## Problem requirements
Given the listing that follows, report all lines in which the string "left" occurs.
>>>
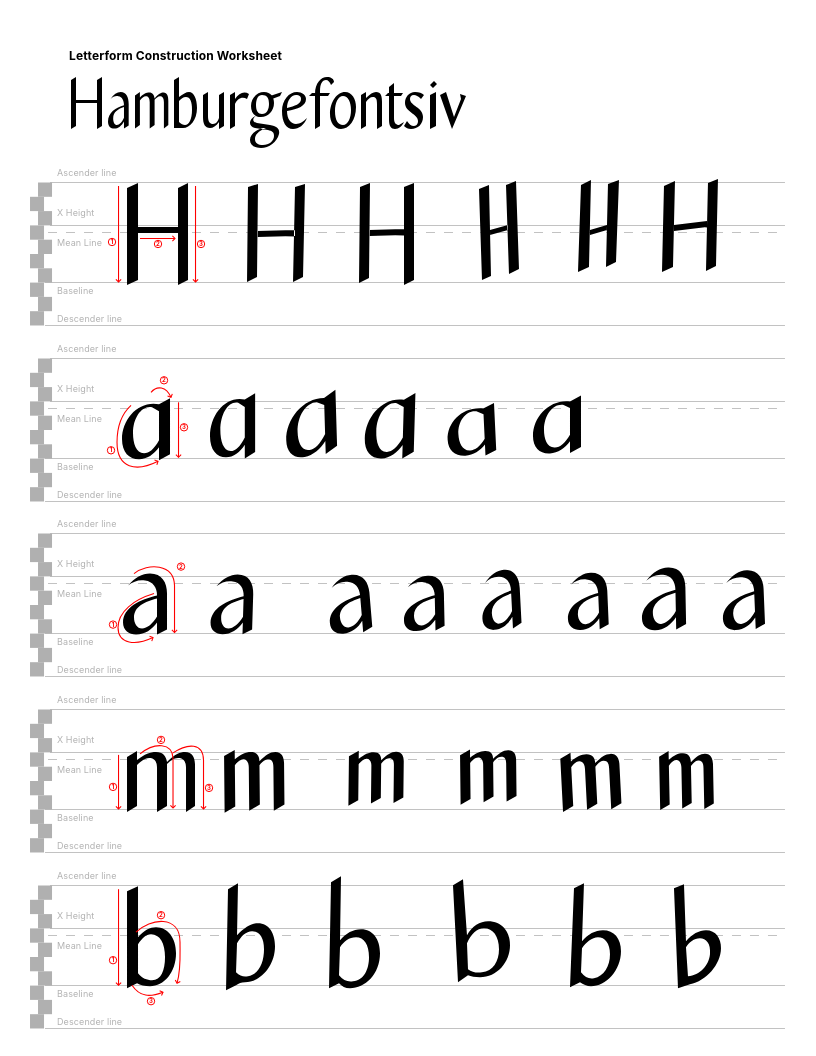
<!DOCTYPE html>
<html lang="en">
<head>
<meta charset="utf-8">
<title>Letterform Construction Worksheet</title>
<style>
:root { --ink: #000; --rule: #c2c2c2; --label: #b2b2b2; --nib: #b0b0b0; --guide: #f00; --paper: #fff; }
* { box-sizing: border-box; margin: 0; padding: 0; }
html, body { width: 816px; height: 1056px; overflow: hidden; background: var(--paper); }
body { font-family: Inter, "Open Sans", sans-serif; color: var(--ink); }
.worksheet { width: 816px; height: 1056px; display: flex; flex-direction: column; overflow: hidden; }
.heading { height: 164px; padding: 47px 69px 0; flex: none; }
h1 { font-size: 12px; line-height: 18px; font-weight: 700; letter-spacing: .12px; white-space: nowrap; }
.specimen { display: block; width: 400px; height: 80px; margin-top: 7px; }
.practice { position: relative; flex: none; height: 175.7px; padding-left: 57px; }
.labels { list-style: none; display: grid; grid-template-rows: 40px 30px 48px 28px 18px; font-size: 9px; line-height: 18px; letter-spacing: .1px; color: var(--label); }
.sheet { position: absolute; left: 0; top: 0; width: 816px; height: 175.7px; overflow: visible; }
.shapes { position: absolute; width: 0; height: 0; }
.ink { fill: var(--ink); fill-rule: evenodd; }
.rules { fill: none; stroke: var(--rule); }
.nib { fill: var(--nib); }
.strokes path { fill: none; stroke: var(--guide); stroke-width: 1.1; marker-end: url(#arrow); }
.steps circle { fill: none; stroke: var(--guide); }
.steps text { fill: var(--guide); font-size: 6px; font-weight: 700; text-anchor: middle; }
</style>
</head>
<body>
<svg class="shapes" aria-hidden="true">
  <defs>
    <marker id="arrow" viewBox="0 0 8 8" refX="6" refY="4" markerWidth="7" markerHeight="7" markerUnits="userSpaceOnUse" orient="auto"><path d="M3 1L6 4L3 7" fill="none" stroke="#f00" stroke-width="1.2"/></marker>
    <g id="nib-pair"><rect x="38" width="14" height="14.3"/><rect x="30" y="14.3" width="14" height="14.3"/></g>
    <g id="ruling">
      <path class="rules" d="M50 18.5H785M50 61.5H785M45 118.5H785M45 161.5H785"/>
      <path class="rules" d="M48 68.5H785" stroke-dasharray="9 9"/>
      <g class="nib"><use href="#nib-pair" y="18.5"/><use href="#nib-pair" y="47.1"/><use href="#nib-pair" y="75.7"/><use href="#nib-pair" y="104.3"/><use href="#nib-pair" y="132.9"/></g>
    </g>
    <path id="a-single" d="M37 6L48 0V56L37 62V49C32 56 25 61 17 61C7 61 0 54 0 41C0 20 17 2 37 6ZM37 13V42C32 51 27 55 22 55C14 55 11 45 11 35C11 19 20 7 30 9Z"/>
    <path id="a-double" d="M5 12C12 4 19 0 27 0C39 0 44 9 44 20V56L34 61V49C29 56 22 61 13 61C6 61 0 57 0 49C0 34 17 26 34 22C34 14 30 8 22 7C16 6 10 8 5 12ZM34 25C22 28 11 33 11 44C11 50 14 55 19 55C24 55 30 50 34 43Z"/>
    <path id="m-wide" d="M0 6L10 0V9C18 3 23 1 29 1C36 1 39 5 40 11C48 3 53 1 58 1C66 1 68 7 68 15V55L59 61V17C59 10 56 7 51 7C47 7 43 10 40 13V55L30 61V17C30 10 27 7 22 7C18 7 14 10 10 14V55L0 61Z"/>
    <path id="m-narrow" d="M0 6L10 0V9C16 4 20 2 25 2C31 2 33 6 33 11C39 5 43 2 48 2C54 2 56 7 56 13V53L46 59V17C46 12 45 9 41 9C38 9 35 12 33 15V53L23 59V17C23 12 21 9 18 9C15 9 12 12 10 15V55L0 61Z"/>
  </defs>
</svg>
<main class="worksheet">
  <header class="heading">
    <h1>Letterform Construction Worksheet</h1>
    <svg class="specimen" viewBox="69 72 400 80" role="img" aria-label="Hamburgefontsiv">
      <g class="ink">
        <path d="M71 80L76 77V126L71 129ZM97 80L102 77V126L97 129ZM76 100H97V103H76Z"/>
        <use href="#a-double" transform="matrix(.47 0 0 .6 108 92)"/>
        <use href="#m-wide" transform="matrix(.49 0 0 .6 135 92)"/>
        <path d="M174 80L179 77V97C183 94 186 92 189 92C194 92 197 99 197 108C197 120 190 128 183 128L174 128ZM179 101V122C181 124 183 125 185 125C189 125 192 119 192 110C192 101 190 97 186 97C183 97 181 99 179 101Z"/>
        <path d="M203 95L208 92V116C208 122 210 124 213 124C216 124 218 121 219 118V95L224 92V126L219 129V122C216 126 213 128 210 128C205 128 203 124 203 117Z"/>
        <path d="M230 95L235 92V99C239 93 244 91 249 94L247 99C242 96 237 99 235 104V126L230 129Z"/>
        <path d="M264 92C271 92 274 97 274 103C274 111 268 117 261 117C254 117 251 112 251 106C251 98 257 92 264 92ZM262 95C258 95 256 99 256 105C256 111 258 114 262 114C267 114 269 109 269 104C269 98 267 95 262 95Z"/>
        <path d="M270 96L282 92L280 96L272 99Z"/>
        <path d="M257 115C252 118 252 122 257 123L270 125C277 126 280 129 279 134C277 142 269 148 261 148C254 148 250 145 250 140C250 134 256 130 263 128H266C258 131 255 135 255 139C255 143 258 145 263 145C269 145 274 141 274 136C274 132 272 131 268 130L255 128C248 126 248 119 257 115Z"/>
        <path d="M282 111C282 100 289 92 297 92C302 92 306 95 306 99C306 106 298 109 287 111C287 119 291 124 296 124C300 124 304 121 307 118C304 125 299 129 293 129C286 129 282 122 282 111ZM287 108C295 106 301 104 301 99C301 96 299 95 296 95C291 95 287 101 287 108Z"/>
        <path d="M315 129V94C315 83 321 77 327 77C331 77 334 79 334 82L331 85C330 82 328 80 326 80C322 80 320 84 320 91V126Z"/>
        <path d="M309 96L312 93H330L328 96Z"/>
        <path d="M345 92C352 92 356 99 356 107C356 120 349 129 341 129C334 129 330 122 330 114C330 102 337 92 345 92ZM343 96C338 96 335 103 335 111C335 120 338 125 343 125C348 125 351 118 351 110C351 102 348 96 343 96Z"/>
        <path d="M361 95L366 92V98C370 94 373 92 376 92C381 92 382 96 382 102V126L377 129V104C377 99 376 97 373 97C370 97 368 99 366 102V126L361 129Z"/>
        <path d="M389 87L394 83V93H403L401 96H394V118C394 123 396 125 399 125L404 122C402 126 399 129 395 129C391 129 389 126 389 120V96H385L388 93H389Z"/>
        <path d="M424 95L421 99C418 96 416 95 414 95C411 95 410 97 410 99C410 106 423 107 423 117C423 124 418 129 411 129C408 129 406 128 404 126L407 121C409 124 411 126 414 126C417 126 418 123 418 121C418 114 405 112 405 103C405 97 409 92 415 92C419 92 422 93 424 95Z"/>
        <path d="M430 95L436 92V126L430 129ZM430 85L434 81L437 84L433 88Z"/>
        <path d="M440 95L446 92L454 117L461 99L460 94L466 96L452 129Z"/>
      </g>
    </svg>
  </header>

  <section class="practice">
    <svg class="sheet" viewBox="0 164 816 175.7" role="img" aria-label="Capital H, three strokes">
      <use href="#ruling" y="164"/>
      <g class="ink">
        <path d="M127 188L138 183V280L127 285ZM178 188L188 183V280L178 285ZM138 227H178V233H138Z"/>
        <path d="M248 187L258 184L257 277L247 282ZM295 187L305 184L303 277L293 282ZM257 231L295 230V236L257 237Z"/>
        <path d="M360 187L370 183L369 278L359 283ZM404 187L414 183V280L404 285ZM369 230L404 229V235L369 236Z"/>
        <path d="M479 189L489 185L491 276L482 280ZM506 185L516 181L519 269L509 274ZM490 230L508 225V230L490 235Z"/>
        <path d="M581 185L591 180L589 267L578 272ZM608 184L619 180L616 262L606 267ZM590 230L607 225V230L590 235Z"/>
        <path d="M664 186L675 181L673 267L662 272ZM708 183L718 179L716 266L706 271ZM674 225L707 221V227L674 231Z"/>
      </g>
      <g class="strokes"><path d="M118.5 186V282"/><path d="M140 238.5H175"/><path d="M195.5 186V282"/></g>
      <g class="steps"><circle cx="112" cy="242" r="3.7"/><text x="112" y="244.2">1</text><circle cx="158" cy="244" r="3.7"/><text x="158" y="246.2">2</text><circle cx="201" cy="244" r="3.7"/><text x="201" y="246.2">3</text></g>
    </svg>
    <ul class="labels"><li>Ascender line</li><li>X Height</li><li>Mean Line</li><li>Baseline</li><li>Descender line</li></ul>
  </section>

  <section class="practice">
    <svg class="sheet" viewBox="0 339.7 816 175.7" role="img" aria-label="Single-storey a, three strokes">
      <use href="#ruling" y="339.7"/>
      <g class="ink">
        <use href="#a-single" x="122" y="398"/>
        <use href="#a-single" transform="matrix(.94 0 0 1.05 210 393)"/>
        <use href="#a-single" transform="matrix(1.05 -.2 .03 1 285 399)"/>
        <use href="#a-single" transform="matrix(1.03 -.05 -.03 1.05 366 395)"/>
        <use href="#a-single" transform="matrix(1 -.05 .04 .84 446 405)"/>
        <use href="#a-single" transform="matrix(1 -.06 0 .92 533 398)"/>
      </g>
      <g class="strokes"><path d="M131 405C120 415 117 428 117 442C117 468 136 472 158 461"/><path d="M151 392C157 385 166 386 171 397"/><path d="M178.5 402V457"/></g>
      <g class="steps"><circle cx="111" cy="450" r="3.7"/><text x="111" y="452.2">1</text><circle cx="164" cy="380" r="3.7"/><text x="164" y="382.2">2</text><circle cx="184" cy="427" r="3.7"/><text x="184" y="429.2">3</text></g>
    </svg>
    <ul class="labels"><li>Ascender line</li><li>X Height</li><li>Mean Line</li><li>Baseline</li><li>Descender line</li></ul>
  </section>

  <section class="practice">
    <svg class="sheet" viewBox="0 515.4 816 175.7" role="img" aria-label="Double-storey a, two strokes">
      <use href="#ruling" y="515.4"/>
      <g class="ink">
        <use href="#a-double" x="123" y="574"/>
        <use href="#a-double" transform="matrix(.95 0 -.03 .98 212 575)"/>
        <use href="#a-double" transform="matrix(.95 -.07 .08 .95 326 577)"/>
        <use href="#a-double" transform="matrix(.92 -.03 .02 .9 403 577)"/>
        <use href="#a-double" transform="matrix(.88 -.07 .05 .97 480 572)"/>
        <use href="#a-double" transform="matrix(.92 -.03 .04 .93 566 574)"/>
        <use href="#a-double" transform="matrix(1 -.04 .02 1.02 641 569)"/>
        <use href="#a-double" transform="matrix(.95 -.05 .04 .97 721 572)"/>
      </g>
      <g class="strokes"><path d="M154 594C134 600 118 612 118 628C118 645 136 646 153 638"/><path d="M134 574C148 563 174 564 174.5 586V633"/></g>
      <g class="steps"><circle cx="113" cy="625" r="3.7"/><text x="113" y="627.2">1</text><circle cx="181" cy="567" r="3.7"/><text x="181" y="569.2">2</text></g>
    </svg>
    <ul class="labels"><li>Ascender line</li><li>X Height</li><li>Mean Line</li><li>Baseline</li><li>Descender line</li></ul>
  </section>

  <section class="practice">
    <svg class="sheet" viewBox="0 691.1 816 175.7" role="img" aria-label="Lowercase m, three strokes">
      <use href="#ruling" y="691.1"/>
      <g class="ink">
        <use href="#m-wide" x="127" y="751"/>
        <use href="#m-narrow" transform="matrix(1.07 0 .01 1.03 224 750)"/>
        <use href="#m-narrow" transform="matrix(.98 -.02 -.01 .9 349 751)"/>
        <use href="#m-narrow" transform="matrix(1 -.03 .01 .9 460 750)"/>
        <use href="#m-narrow" transform="matrix(1.05 -.02 .05 .97 560 753)"/>
        <use href="#m-narrow" transform="matrix(.96 .02 .02 .97 659 751)"/>
      </g>
      <g class="strokes"><path d="M118.5 755V809"/><path d="M140 754C155 742 172 743 173 758V808"/><path d="M173 753C188 743 203 743 203.5 760V809"/></g>
      <g class="steps"><circle cx="113" cy="787" r="3.7"/><text x="113" y="789.2">1</text><circle cx="161" cy="740" r="3.7"/><text x="161" y="742.2">2</text><circle cx="209" cy="788" r="3.7"/><text x="209" y="790.2">3</text></g>
    </svg>
    <ul class="labels"><li>Ascender line</li><li>X Height</li><li>Mean Line</li><li>Baseline</li><li>Descender line</li></ul>
  </section>

  <section class="practice">
    <svg class="sheet" viewBox="0 866.8 816 175.7" role="img" aria-label="Lowercase b, three strokes">
      <use href="#ruling" y="866.8"/>
      <g class="ink">
        <path d="M127 891L138 886V937C144 930 150 927 156 927C168 927 176 938 176 953C176 972 164 986 150 986C145 986 140 985 137 983L127 988ZM138 944V973C142 978 147 980 152 980C161 980 165 970 165 957C165 943 160 934 151 934C146 934 142 938 138 944Z"/>
        <path d="M228 889L238 883L237 935C245 927 251 923 258 923C269 923 275 933 275 946C275 966 260 982 245 982C241 982 239 983 236 985L226 990ZM237 943L236 972C240 976 244 977 248 976C259 974 264 962 264 949C264 937 259 931 252 931C246 931 241 936 237 943Z"/>
        <path d="M331 882L341 876L340 940C346 933 353 929 361 929C373 929 380 939 380 953C380 974 365 988 350 988C345 988 342 986 339 983L329 988ZM340 947L339 975C343 980 348 982 353 981C364 980 369 969 369 957C369 944 364 937 356 937C349 937 344 941 340 947Z"/>
        <path d="M453 885L463 879L467 935C472 926 480 921 488 921C502 921 510 931 510 945C510 962 497 977 480 977C475 977 471 976 468 975L458 982ZM467 943L468 969C472 972 477 973 482 972C493 971 499 961 499 949C499 936 493 928 484 928C477 928 471 934 467 943Z"/>
        <path d="M574 888L584 883L582 941C588 934 595 930 603 930C614 930 621 938 621 951C621 970 606 986 591 986C587 986 583 984 580 982L570 987ZM582 948L581 972C585 977 589 979 594 978C604 976 610 966 610 954C610 943 605 937 598 937C592 937 586 942 582 948Z"/>
        <path d="M674 888L684 884L686 941C692 934 699 930 706 930C716 930 721 938 721 948C721 964 706 981 690 984L678 988ZM686 947L688 976C700 975 709 965 710 954C711 943 706 938 700 938C694 938 689 942 686 947Z"/>
      </g>
      <g class="strokes"><path d="M118.5 889V985"/><path d="M136 932C150 918 180 914 180 942C180 955 181 970 177 983"/><path d="M132 985C140 997 150 997 163 992"/></g>
      <g class="steps"><circle cx="113" cy="960" r="3.7"/><text x="113" y="962.2">1</text><circle cx="161" cy="915" r="3.7"/><text x="161" y="917.2">2</text><circle cx="151" cy="1001" r="3.7"/><text x="151" y="1003.2">3</text></g>
    </svg>
    <ul class="labels"><li>Ascender line</li><li>X Height</li><li>Mean Line</li><li>Baseline</li><li>Descender line</li></ul>
  </section>
</main>
</body>
</html>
<<<
## Reply
.practice { position: relative; flex: none; height: 175.7px; padding-left: 57px; }
.sheet { position: absolute; left: 0; top: 0; width: 816px; height: 175.7px; overflow: visible; }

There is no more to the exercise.